The De Lorenzo’s pizza lineage goes back four generationsto Italian immigrants Pasquale and Maria De Lorenzo, whohelped their four sons (Jimmy, Joe, Johnny and Alexander“Chick”) open a tomato pie restaurant in 1936. Eventually,Chick opened his own pizzeria in Trenton, New Jersey, in1947, which still stands today: De Lorenzo’s Tomato Pies(delorenzostomatopies.com). Chick eventually passed alongthe business to his daughter Eileen and her husband GaryAmico, and their son Sam helped out from childhood—untilSam decided to strike out into the suburbs of Robbinsville,New Jersey, to cater to a new generation of De Lorenzo’s pizza fans.“I was born into the business, starting as a dishwasher when I wasa kid; later, I made pizza five nights a week,” he recalls. “It was a bigrisk to open a new place, and even though everything’s going well, Idon’t take it for granted.”
Of course, the core De Lorenzo’s recipe is at work at both locations,and the Amico family takes pride in the consistent quality ofthe product. The recipe uses California whole tomatoes that are handcrushed and blended with other tomatoes to make the most importantcomponent of the tomato pies. The thin, crispy crust has followedthe same recipe for nearly 65 years, and the mozzarella (trueto tomato pie fashion) goes onbefore the sauce. This recipe hasled to dozens of awards for thepizzeria over the years, plus a loyal following that still crowdsthe original location.

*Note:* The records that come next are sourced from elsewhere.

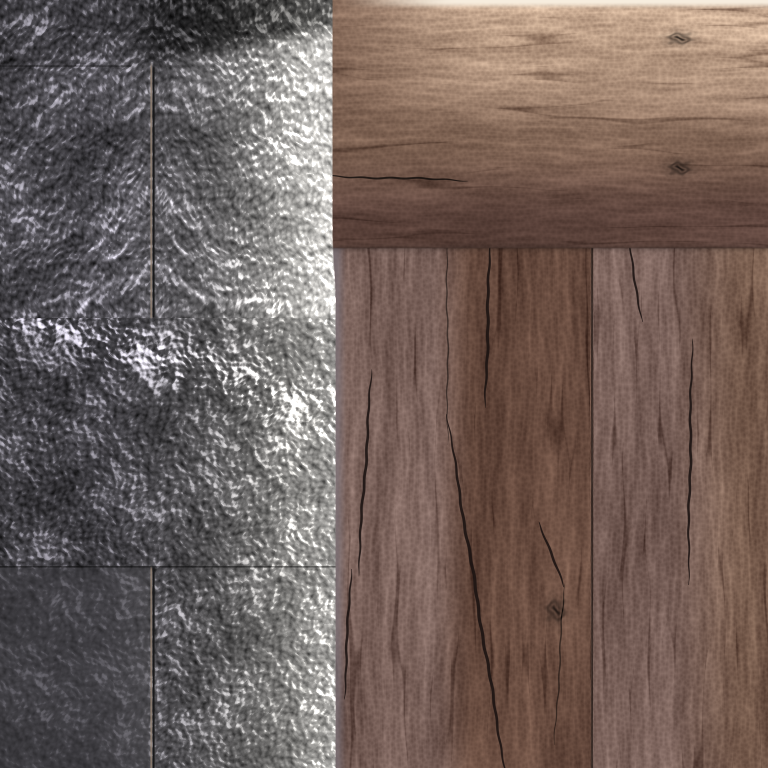
Give the GLSL for this texture, as a WebGL 1 fragment shader.

```glsl
precision highp float;
// Rough slate tiles beside a lit timber beam and cracked upright planks.
uniform vec2 u_resolution;

vec2 hash2(vec2 p) {
  vec3 q = fract(p.xyx * vec3(0.1031, 0.1030, 0.0973));
  q += dot(q, q.yzx + 33.33);
  return fract((q.xx + q.yz) * q.zy);
}

// Distance to the nearest scattered point
float cell(vec2 p) {
  vec2 base = floor(p);
  float d = 2.0;
  for (int y = -1; y <= 1; y++) {
    for (int x = -1; x <= 1; x++) {
      vec2 o = vec2(float(x), float(y));
      vec2 r = o + hash2(base + o + 40.0) - fract(p);
      d = min(d, dot(r, r));
    }
  }
  return sqrt(d);
}

// Fibres along y, broad stains, sparse dark streaks and fine speckle
float grain(vec2 p) {
  float speckle = cell(p * 170.0) - 0.48;
  p.x += 0.003 * sin(p.y * 11.0 + p.x * 25.0) + 0.001 * sin(p.y * 43.0 - p.x * 60.0);
  float fibre = 0.35 * cell(p * vec2(48.0, 4.0)) + 0.4 * cell(p * vec2(115.0, 11.0))
              + 0.25 * cell(p * vec2(220.0, 30.0)) - 0.48;
  float stain = cell(p * vec2(13.0, 2.3) + 5.0) - 0.45;
  float streak = smoothstep(0.68, 0.9, cell(p * vec2(85.0, 7.0) + 9.0));
  return 0.6 * fibre - 0.28 * stain - 0.3 * streak + 0.2 * speckle;
}

float stoneHeight(vec2 p) {
  return 0.45 * cell(p * 40.0) + 0.35 * cell(p * 90.0 + 7.0) + 0.2 * cell(p * 170.0);
}

// Soft line of half width w around zero
float line(float d, float w) {
  float soft = 0.7 / u_resolution.y;
  return 1.0 - smoothstep(w - soft, w + soft, abs(d));
}

// Tapered split between ends.xy and ends.zw
float crack(vec2 p, vec4 ends, float w) {
  p += 0.0008 * sin(p.yx * 43.0) + 0.0006 * sin(p.yx * 170.0);
  vec2 ab = ends.zw - ends.xy;
  float h = clamp(dot(p - ends.xy, ab) / dot(ab, ab), 0.0, 1.0);
  return line(length(p - ends.xy - ab * h), w * sqrt(4.0 * h * (1.0 - h)));
}

float knot(vec2 q) {
  q += 0.2 * sin(q.yx * 5.0);
  return exp(-dot(q, q)) * (0.7 + 0.3 * cos(length(q) * 8.0));
}

vec3 stone(vec2 p) {
  float upper = smoothstep(0.584, 0.588, p.y);
  float low = 1.0 - smoothstep(0.258, 0.264, p.y);
  float smoothTile = low * (1.0 - smoothstep(0.19, 0.2, p.x));
  float band = smoothstep(0.905, 0.935, p.y - 0.18 * max(p.x - 0.2, 0.0));
  float side = abs(p.x - 0.198);
  // Relief; marks slant away from the seam in the upper tile
  vec2 fan = vec2(side + p.y * 0.45, (p.y - side * 0.6) * 0.75) + 3.0;
  vec2 q = (upper > 0.5 ? fan : p) + 0.004 * sin(p.yx * 47.0) + 0.002 * sin(p.yx * 131.0);
  float relief = stoneHeight(q) - stoneHeight(q + vec2(0.0035, 0.003));
  float patches = 0.5 - cell(p * 11.0 + 2.0) + 0.5 * (0.5 - cell(q * 24.0));
  float flecks = smoothstep(0.08, 0.3, relief + 0.2 * patches);
  // Light rising towards the timber
  float glow = smoothstep(0.19, 0.45, p.x);
  float light = 0.245 + 0.07 * smoothstep(0.08, 0.3, p.x) + 0.04 * upper;
  light += glow * glow * mix(0.3, 0.46, upper) + 0.14 * patches * (1.0 - 0.6 * smoothTile);
  light *= 1.0 - band * mix(0.15, 0.6, smoothstep(0.15, 0.22, p.x));
  float rough = (0.24 + light) * (1.0 - 0.6 * smoothTile);
  light += rough * (0.8 * relief + 0.4 * flecks - 0.3 * (cell(p * 140.0) - 0.46));
  // Broken raised ribs bending down and out from the seam
  for (int i = 0; i < 4; i++) {
    float k = float(i);
    float rib = p.y - 0.655 - 0.06 * k + side * (0.55 + 0.4 * k) + 0.006 * sin(p.x * 80.0 + k);
    float reach = smoothstep(0.0, 0.02, side) * (1.0 - smoothstep(0.05, 0.13, side));
    light += (0.3 - 0.05 * k) * exp(-rib * rib / 0.00002) * reach * upper * (0.8 + 2.0 * relief);
  }
  // Pale chips below the broken tile edge
  float spill = (p.y - 0.54 + 0.3 * (p.x - 0.2)) / 0.04;
  light += 0.4 * smoothstep(0.0, 0.25, relief + 0.4 * patches) * exp(-spill * spill) * (1.0 - upper);
  // Joints
  light *= 1.0 - 0.45 * line(p.y - 0.262, 0.001) - 0.3 * line(p.y - 0.914, 0.001) * step(p.x, 0.17);
  float seam = max(upper * (1.0 - smoothstep(0.91, 0.92, p.y)), low);
  light = mix(light, 0.1, seam * line(p.x - 0.2, 0.0013));
  vec3 col = light * mix(vec3(0.99, 0.97, 1.04), vec3(1.01, 1.0, 0.98), smoothstep(0.1, 0.4, p.x));
  return mix(col, vec3(0.58, 0.51, 0.45), 0.8 * seam * line(p.x - 0.197, 0.0012));
}

vec3 beam(vec2 p) {
  vec3 col = mix(vec3(0.36, 0.265, 0.235), vec3(0.48, 0.375, 0.315), smoothstep(0.71, 0.82, p.y));
  col = mix(col, vec3(0.77, 0.655, 0.56), smoothstep(0.77, 0.98, p.y) * smoothstep(0.38, 0.68, p.x));
  col *= 1.04 + grain(p.yx + 2.0) * vec3(0.75, 0.85, 0.9);
  float knots = knot((p - vec2(0.885, 0.95)) / vec2(0.016, 0.008)) + knot((p - vec2(0.885, 0.781)) / vec2(0.014, 0.009));
  col *= 1.0 - 0.7 * crack(p, vec4(0.42, 0.771, 0.61, 0.765), 0.0013) - 0.7 * knots;
  return mix(col, vec3(0.97, 0.93, 0.87), smoothstep(0.987, 0.998, p.y) * smoothstep(0.43, 0.6, p.x));
}

vec3 planks(vec2 p) {
  float right = smoothstep(0.768, 0.774, p.x);
  vec3 pale = vec3(0.47, 0.378, 0.35);
  vec3 col = mix(pale, vec3(0.4, 0.293, 0.245), smoothstep(0.56, 0.62, p.x));
  col = mix(col, mix(pale, vec3(0.48, 0.375, 0.315), smoothstep(0.86, 0.98, p.x)), right);
  col *= 1.04 + grain(p + right) * vec3(0.9, 1.05, 1.1);
  col = mix(col, vec3(0.48, 0.45, 0.48), 0.7 * (1.0 - smoothstep(0.437, 0.453, p.x)));
  // Deep splits, then fine ones
  float deep = crack(p, vec4(0.638, 0.69, 0.632, 0.47), 0.002);
  deep = max(deep, crack(p, vec4(0.582, 0.46, 0.662, -0.03), 0.0021));
  deep = max(deep, crack(p, vec4(0.484, 0.52, 0.466, 0.25), 0.0018));
  deep = max(deep, crack(p, vec4(0.457, 0.26, 0.448, 0.09), 0.0016));
  deep = max(deep, crack(p, vec4(0.901, 0.56, 0.896, 0.24), 0.0017));
  deep = max(deep, crack(p, vec4(0.818, 0.69, 0.836, 0.58), 0.0014));
  deep = max(deep, crack(p, vec4(0.702, 0.32, 0.734, 0.235), 0.0016));
  float fine = crack(p, vec4(0.582, 0.69, 0.583, 0.42), 0.001);
  fine = max(fine, crack(p, vec4(0.735, 0.24, 0.722, 0.03), 0.001));
  fine = max(fine, line(p.x - 0.771, 0.0013));
  col *= 1.0 - 0.5 * fine - 0.65 * knot((p - vec2(0.724, 0.205)) / vec2(0.013, 0.015));
  return mix(col, vec3(0.1, 0.07, 0.065), 0.88 * deep);
}

void main() {
  vec2 p = gl_FragCoord.xy / u_resolution;
  float px = 1.0 / u_resolution.y;
  vec3 wood = mix(planks(p), beam(p), smoothstep(-px, px, p.y - 0.677));
  wood *= 1.0 - 0.3 * exp(-abs(p.y - 0.677) / 0.003);
  float edge = 0.433 + 0.004 * (1.0 - smoothstep(0.6, 0.7, p.y));
  gl_FragColor = vec4(clamp(mix(stone(p), wood, smoothstep(-px, px, p.x - edge)), 0.0, 1.0), 1.0);
}
```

Amico credits the pizzeria’s longevity to hard work and thewillingness to keep learning, adjusting and adapting. “In atrue family-run business, you know that people care aboutwhat they’re doing, that the people involved have passionand really like what they do,” he says. “After 26 years in thebusiness, I’m still learning every day. Once you think youknow everything, that’s when things go bad.”